The one per cent are almost 100 per cent horse lovers, and the entire economy revolves around the sport. The stores, restaurants and hotels survive on the horse industry.
In our heyday, our purses were actually better than the thoroughbred purses at the very top. We had several races including the Hambletonian and Meadowlands Pace that were well over the million-dollar mark before the Kentucky Derby reached that plateau.
In today’s world, our purses continue to tumble and theirs grow by leaps and bounds. Thoroughbreds now have many multi-million-dollar events, including one for $10 million and one for $20 million, both in oil-enhanced countries. The Derby purse is now $3 million dollars, while the Meadowlands purse shrunk to $630,000.
I have long tried to elevate the appearance of our sport to little success. If we want to appeal to the elite money we do little to help ourselves.
An owner has far less risk and far more chance to make money buying a standardbred. Buying a financially-successful runner is like looking for a needle in a haystack. But we don’t help ourselves at all. Let’s start with wearing shorts and flip flops in the winner’s circle. I realize it’s not practical for a trainer in our sport to wear a tie and jacket after warming up five horses in 100 degree heat, but at least leave your colors on, They look great in winner’s circle interviews. If you are lucky enough to have a job on camera I won’t say a tie is necessary, but a sport jacket should be.

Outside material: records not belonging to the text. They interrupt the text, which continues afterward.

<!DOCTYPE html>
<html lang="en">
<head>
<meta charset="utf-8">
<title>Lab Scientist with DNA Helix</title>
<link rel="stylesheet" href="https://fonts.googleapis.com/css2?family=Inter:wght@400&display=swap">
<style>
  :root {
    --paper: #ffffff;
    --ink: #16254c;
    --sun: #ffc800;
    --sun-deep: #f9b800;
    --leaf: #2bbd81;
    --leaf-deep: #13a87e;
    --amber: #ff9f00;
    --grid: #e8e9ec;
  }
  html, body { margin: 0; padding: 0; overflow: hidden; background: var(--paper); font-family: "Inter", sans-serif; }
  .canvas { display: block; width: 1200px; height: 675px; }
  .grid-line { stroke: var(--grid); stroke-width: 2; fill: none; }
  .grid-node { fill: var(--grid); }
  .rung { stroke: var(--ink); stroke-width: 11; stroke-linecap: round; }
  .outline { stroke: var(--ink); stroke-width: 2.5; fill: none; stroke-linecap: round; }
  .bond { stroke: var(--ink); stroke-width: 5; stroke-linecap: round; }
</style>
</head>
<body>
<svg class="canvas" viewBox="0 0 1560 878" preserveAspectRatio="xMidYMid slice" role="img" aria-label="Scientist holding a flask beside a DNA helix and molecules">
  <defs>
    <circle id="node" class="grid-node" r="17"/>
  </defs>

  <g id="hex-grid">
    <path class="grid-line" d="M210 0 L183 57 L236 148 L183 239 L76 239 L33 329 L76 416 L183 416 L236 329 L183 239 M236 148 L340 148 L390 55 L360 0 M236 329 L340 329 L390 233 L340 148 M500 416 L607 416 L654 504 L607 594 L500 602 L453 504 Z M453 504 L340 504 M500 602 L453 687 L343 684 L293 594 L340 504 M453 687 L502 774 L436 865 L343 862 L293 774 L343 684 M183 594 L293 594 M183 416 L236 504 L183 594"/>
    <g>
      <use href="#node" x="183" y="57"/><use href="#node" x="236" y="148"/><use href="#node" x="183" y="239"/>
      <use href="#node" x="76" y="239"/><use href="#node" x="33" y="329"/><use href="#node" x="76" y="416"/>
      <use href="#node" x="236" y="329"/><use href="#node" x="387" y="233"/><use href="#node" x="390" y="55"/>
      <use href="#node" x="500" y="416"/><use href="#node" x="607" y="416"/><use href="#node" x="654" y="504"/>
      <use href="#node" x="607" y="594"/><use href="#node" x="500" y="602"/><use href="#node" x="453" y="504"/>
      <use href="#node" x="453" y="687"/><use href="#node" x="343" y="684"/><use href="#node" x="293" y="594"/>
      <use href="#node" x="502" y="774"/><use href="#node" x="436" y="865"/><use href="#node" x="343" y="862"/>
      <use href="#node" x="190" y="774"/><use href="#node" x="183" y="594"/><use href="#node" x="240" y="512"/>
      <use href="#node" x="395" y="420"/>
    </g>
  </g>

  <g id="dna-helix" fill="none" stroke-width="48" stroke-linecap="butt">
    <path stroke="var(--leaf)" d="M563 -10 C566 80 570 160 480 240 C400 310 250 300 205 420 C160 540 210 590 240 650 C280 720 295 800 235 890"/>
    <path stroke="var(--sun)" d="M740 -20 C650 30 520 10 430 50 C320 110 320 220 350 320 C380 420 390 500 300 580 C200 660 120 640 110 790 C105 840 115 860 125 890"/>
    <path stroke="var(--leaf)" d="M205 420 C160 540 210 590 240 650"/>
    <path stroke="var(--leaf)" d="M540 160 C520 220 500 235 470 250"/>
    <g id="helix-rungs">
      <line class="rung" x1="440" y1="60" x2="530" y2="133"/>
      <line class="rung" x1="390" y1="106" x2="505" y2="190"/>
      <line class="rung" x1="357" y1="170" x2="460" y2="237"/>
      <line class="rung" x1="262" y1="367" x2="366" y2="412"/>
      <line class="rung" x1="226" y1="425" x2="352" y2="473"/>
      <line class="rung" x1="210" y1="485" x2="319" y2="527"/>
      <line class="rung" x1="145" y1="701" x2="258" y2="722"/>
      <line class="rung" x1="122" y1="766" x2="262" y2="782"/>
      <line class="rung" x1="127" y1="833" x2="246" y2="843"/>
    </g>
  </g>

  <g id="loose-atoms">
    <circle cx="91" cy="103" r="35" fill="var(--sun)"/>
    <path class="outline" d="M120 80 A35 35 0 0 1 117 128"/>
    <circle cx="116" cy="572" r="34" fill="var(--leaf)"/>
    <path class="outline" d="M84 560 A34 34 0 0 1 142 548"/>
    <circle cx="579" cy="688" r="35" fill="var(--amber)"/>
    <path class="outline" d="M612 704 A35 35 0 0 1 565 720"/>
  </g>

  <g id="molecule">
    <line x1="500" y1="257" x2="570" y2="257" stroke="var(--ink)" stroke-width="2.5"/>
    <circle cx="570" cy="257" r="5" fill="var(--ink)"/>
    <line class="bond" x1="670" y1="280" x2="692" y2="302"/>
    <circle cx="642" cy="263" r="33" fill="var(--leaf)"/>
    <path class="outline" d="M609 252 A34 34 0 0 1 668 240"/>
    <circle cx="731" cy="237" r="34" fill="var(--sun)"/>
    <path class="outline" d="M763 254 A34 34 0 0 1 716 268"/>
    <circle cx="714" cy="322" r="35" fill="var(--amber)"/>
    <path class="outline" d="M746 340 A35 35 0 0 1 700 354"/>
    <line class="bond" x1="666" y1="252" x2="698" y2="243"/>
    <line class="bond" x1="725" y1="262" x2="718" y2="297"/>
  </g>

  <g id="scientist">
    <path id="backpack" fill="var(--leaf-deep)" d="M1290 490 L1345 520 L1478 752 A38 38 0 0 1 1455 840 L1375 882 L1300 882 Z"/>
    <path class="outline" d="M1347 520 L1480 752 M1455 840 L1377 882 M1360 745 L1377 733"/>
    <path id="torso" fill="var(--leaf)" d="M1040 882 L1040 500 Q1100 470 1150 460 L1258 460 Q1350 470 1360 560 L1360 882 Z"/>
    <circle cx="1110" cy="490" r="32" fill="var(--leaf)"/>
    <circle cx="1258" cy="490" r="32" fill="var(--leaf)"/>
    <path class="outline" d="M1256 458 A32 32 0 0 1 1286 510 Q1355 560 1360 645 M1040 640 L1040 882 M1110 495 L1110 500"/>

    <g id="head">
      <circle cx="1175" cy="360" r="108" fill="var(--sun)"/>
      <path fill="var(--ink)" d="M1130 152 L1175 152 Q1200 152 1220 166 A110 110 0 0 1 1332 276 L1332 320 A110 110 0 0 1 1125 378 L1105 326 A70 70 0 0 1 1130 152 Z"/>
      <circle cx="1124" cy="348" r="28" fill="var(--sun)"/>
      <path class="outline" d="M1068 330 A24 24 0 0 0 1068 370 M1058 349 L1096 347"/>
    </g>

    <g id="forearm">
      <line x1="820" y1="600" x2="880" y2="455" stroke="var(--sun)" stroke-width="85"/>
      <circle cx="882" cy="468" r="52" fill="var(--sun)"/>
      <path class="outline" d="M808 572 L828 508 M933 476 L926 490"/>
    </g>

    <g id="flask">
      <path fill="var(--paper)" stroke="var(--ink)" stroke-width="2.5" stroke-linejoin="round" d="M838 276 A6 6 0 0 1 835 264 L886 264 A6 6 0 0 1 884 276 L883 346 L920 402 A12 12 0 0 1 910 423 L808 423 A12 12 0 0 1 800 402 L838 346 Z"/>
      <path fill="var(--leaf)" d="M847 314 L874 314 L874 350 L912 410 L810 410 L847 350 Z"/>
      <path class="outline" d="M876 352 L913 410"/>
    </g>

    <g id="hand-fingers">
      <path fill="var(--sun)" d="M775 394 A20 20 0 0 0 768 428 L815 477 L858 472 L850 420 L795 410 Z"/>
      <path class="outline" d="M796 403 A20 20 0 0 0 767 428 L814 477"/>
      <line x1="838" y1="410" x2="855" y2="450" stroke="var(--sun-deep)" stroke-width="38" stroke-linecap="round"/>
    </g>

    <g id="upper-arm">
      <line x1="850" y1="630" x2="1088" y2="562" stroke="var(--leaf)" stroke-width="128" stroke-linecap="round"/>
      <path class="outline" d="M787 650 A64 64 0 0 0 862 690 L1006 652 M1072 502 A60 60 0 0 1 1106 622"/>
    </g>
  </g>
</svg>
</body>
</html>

Last but not least, management has lost control over announcers. I am sick and tired of race callers pronouncing horses, drivers and owners names wrong. If you don’t know, ask. And most of all, call the races and don’t editorialize with extraneous comments as to a horse being on a line, that’s the last thing a trainer or owner wants to hear. To me, not having an announcer, as Keeneland did for many years, is far more appealing than the self-impressed verbal diarrhea.
I know many will read this and say it’s way too late. That’s wrong, it’s never too late because improving image is always a plus and none of us know what’s around the corner. Good things will happen when you present an appealing format.
Paul Blanchard asks: I know you are a nutty Miami Heat fan. When you predicted a great season for them this time last year did you think they would go this far?
Hang on now, it’s not over yet. We still have a date with King James and the Lakers. Truthfully, I thought they would be in the playoffs. I did think they could beat Milwaukee, but Boston was a different story. They just seem to rise to any occasion.
I am just as big a Wildcat (Kentucky) fan and love Bam Adebayo and then the draft of Tyler Herro was amazing. Riley and Spoelstra are both basketball geniuses, so anything is possible.
They started game one of the finals like a house on fire but fell flat on their face thereafter giving up a barrage of three pointers to a team that never does well from three point range.
The horror of the night was not the loss but the injuries to three starters and the three leading scorers. They need more than a miracle to turn it around in game two tonight.
Thanks for all the kind words and please keep the questions coming. The Red Mile Grand Circuit is underway and the sales are coming next week. Come and join us if you can and bet online if you are unable to attend in person. Have a wonderful week.
Have a question for The Guru?
Email him at GurfTrot@aol.com.